[Start of Attachment]
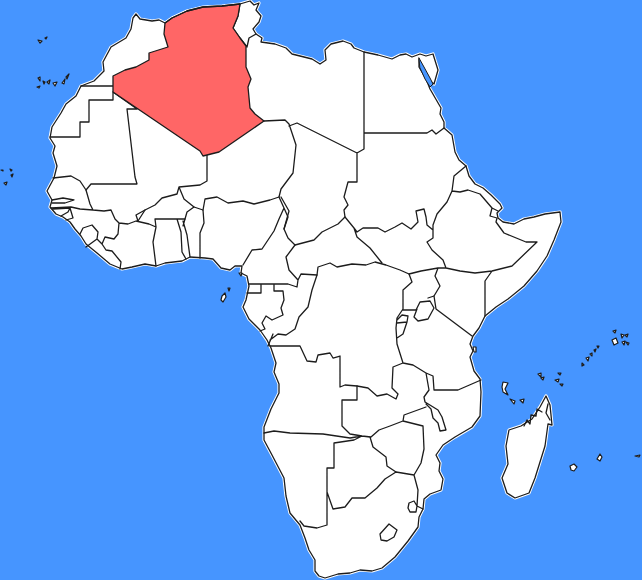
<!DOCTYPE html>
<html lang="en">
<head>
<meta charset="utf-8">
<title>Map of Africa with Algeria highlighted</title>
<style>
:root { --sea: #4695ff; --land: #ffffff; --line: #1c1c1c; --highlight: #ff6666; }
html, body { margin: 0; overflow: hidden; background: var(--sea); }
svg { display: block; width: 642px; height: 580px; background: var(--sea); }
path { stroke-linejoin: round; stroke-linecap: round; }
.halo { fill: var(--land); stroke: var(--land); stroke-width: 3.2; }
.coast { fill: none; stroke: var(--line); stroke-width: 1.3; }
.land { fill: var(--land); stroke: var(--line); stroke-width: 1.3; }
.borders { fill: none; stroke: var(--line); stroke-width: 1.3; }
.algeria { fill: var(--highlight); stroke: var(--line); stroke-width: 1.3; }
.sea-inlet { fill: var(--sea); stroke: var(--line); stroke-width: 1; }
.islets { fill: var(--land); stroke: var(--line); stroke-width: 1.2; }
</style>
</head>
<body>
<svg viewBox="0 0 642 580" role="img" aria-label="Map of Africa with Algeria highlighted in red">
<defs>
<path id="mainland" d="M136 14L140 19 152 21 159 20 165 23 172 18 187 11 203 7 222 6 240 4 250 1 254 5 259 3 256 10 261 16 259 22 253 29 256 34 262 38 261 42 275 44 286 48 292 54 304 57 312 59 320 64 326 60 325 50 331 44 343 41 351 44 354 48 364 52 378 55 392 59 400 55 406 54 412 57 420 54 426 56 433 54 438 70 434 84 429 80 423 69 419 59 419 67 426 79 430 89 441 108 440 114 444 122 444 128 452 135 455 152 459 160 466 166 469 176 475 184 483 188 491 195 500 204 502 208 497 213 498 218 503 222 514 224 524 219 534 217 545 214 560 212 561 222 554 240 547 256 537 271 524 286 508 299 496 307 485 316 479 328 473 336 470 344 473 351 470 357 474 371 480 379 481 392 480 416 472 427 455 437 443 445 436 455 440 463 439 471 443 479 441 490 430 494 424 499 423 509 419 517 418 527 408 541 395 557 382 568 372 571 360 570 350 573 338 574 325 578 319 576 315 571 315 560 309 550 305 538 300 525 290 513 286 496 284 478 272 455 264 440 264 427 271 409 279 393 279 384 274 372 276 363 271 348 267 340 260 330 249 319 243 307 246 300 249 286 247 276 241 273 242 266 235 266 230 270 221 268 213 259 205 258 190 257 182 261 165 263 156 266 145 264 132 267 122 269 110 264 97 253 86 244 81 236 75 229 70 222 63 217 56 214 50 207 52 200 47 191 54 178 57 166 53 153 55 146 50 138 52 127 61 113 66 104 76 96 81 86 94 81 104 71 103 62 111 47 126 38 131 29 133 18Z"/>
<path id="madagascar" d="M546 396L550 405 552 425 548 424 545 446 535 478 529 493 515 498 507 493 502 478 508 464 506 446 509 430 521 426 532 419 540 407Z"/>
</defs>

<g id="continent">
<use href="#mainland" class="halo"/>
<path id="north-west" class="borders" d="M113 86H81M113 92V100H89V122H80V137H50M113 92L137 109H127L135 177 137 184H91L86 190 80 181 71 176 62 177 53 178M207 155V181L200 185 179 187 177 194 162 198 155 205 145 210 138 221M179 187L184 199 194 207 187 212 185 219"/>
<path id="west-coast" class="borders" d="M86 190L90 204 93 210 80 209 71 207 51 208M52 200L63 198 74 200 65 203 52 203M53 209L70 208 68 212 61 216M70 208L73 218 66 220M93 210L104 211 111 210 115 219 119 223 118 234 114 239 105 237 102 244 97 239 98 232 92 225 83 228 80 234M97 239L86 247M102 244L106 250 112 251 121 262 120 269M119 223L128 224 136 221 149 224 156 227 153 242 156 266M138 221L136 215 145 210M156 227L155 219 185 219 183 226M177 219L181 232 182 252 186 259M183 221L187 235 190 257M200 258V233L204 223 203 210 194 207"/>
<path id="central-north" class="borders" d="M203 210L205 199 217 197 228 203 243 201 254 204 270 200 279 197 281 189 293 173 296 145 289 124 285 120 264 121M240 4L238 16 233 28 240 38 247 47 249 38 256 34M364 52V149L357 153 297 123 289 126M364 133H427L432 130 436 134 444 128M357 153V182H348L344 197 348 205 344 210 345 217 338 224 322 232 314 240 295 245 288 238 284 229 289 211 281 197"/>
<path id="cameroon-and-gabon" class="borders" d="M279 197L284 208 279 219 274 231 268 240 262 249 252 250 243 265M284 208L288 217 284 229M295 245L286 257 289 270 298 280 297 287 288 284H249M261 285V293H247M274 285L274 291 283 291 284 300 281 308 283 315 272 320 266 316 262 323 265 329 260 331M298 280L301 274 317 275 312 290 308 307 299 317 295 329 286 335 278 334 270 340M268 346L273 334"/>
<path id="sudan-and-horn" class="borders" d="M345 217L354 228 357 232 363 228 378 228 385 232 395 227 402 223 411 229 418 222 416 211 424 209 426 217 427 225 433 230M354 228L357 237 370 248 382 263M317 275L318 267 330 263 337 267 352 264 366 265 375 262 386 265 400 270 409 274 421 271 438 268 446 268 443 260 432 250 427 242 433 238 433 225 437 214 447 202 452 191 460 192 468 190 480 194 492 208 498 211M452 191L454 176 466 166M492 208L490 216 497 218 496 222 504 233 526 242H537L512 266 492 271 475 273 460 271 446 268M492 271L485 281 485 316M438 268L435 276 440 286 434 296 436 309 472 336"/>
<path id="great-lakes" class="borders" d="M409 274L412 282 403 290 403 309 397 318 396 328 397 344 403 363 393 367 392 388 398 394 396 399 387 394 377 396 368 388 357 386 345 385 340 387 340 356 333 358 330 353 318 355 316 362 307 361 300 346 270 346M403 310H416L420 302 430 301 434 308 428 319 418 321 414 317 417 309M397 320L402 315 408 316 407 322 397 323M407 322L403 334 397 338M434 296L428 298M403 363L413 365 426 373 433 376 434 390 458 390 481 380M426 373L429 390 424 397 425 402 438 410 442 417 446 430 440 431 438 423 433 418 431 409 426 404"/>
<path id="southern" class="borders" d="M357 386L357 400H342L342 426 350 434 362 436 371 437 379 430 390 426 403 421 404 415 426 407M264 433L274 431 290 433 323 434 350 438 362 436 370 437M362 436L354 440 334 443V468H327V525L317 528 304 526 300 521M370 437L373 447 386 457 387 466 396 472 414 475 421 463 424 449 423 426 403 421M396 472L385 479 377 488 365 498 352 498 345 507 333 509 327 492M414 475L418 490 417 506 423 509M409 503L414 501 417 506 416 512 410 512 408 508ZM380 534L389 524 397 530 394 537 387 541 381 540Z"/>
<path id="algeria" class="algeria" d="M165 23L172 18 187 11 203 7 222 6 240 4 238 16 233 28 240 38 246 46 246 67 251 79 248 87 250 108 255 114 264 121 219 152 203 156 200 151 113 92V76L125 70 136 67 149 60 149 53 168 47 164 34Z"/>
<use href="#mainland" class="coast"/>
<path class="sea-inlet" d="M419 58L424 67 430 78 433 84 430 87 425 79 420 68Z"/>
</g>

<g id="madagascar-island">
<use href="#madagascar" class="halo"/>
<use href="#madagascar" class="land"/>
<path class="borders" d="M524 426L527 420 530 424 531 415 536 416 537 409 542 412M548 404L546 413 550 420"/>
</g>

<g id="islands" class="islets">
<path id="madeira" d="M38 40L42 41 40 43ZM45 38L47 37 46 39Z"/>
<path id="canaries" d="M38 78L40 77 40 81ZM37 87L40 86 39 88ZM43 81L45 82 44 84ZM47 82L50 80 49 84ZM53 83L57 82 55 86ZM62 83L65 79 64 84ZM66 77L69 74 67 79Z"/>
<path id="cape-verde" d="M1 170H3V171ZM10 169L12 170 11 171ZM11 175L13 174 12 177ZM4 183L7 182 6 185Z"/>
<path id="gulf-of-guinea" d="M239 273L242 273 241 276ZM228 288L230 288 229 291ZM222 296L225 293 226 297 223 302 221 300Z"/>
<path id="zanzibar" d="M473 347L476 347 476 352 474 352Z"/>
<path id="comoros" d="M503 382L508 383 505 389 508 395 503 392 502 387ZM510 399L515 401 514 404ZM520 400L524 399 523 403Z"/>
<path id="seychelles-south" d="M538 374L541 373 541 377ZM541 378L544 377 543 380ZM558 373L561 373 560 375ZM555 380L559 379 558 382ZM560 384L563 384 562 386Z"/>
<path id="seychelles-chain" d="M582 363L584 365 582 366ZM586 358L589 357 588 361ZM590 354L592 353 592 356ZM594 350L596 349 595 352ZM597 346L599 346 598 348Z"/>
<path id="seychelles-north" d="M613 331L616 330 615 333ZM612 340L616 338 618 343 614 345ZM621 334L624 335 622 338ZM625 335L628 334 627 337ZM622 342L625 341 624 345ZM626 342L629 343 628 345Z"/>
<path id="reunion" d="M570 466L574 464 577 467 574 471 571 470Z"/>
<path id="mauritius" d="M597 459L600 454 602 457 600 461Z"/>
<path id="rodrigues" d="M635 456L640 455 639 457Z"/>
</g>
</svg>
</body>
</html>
[End of Attachment]
> Task item
Report the lines above that contain "body".

> Answer section
html, body { margin: 0; overflow: hidden; background: var(--sea); }
<body>
</body>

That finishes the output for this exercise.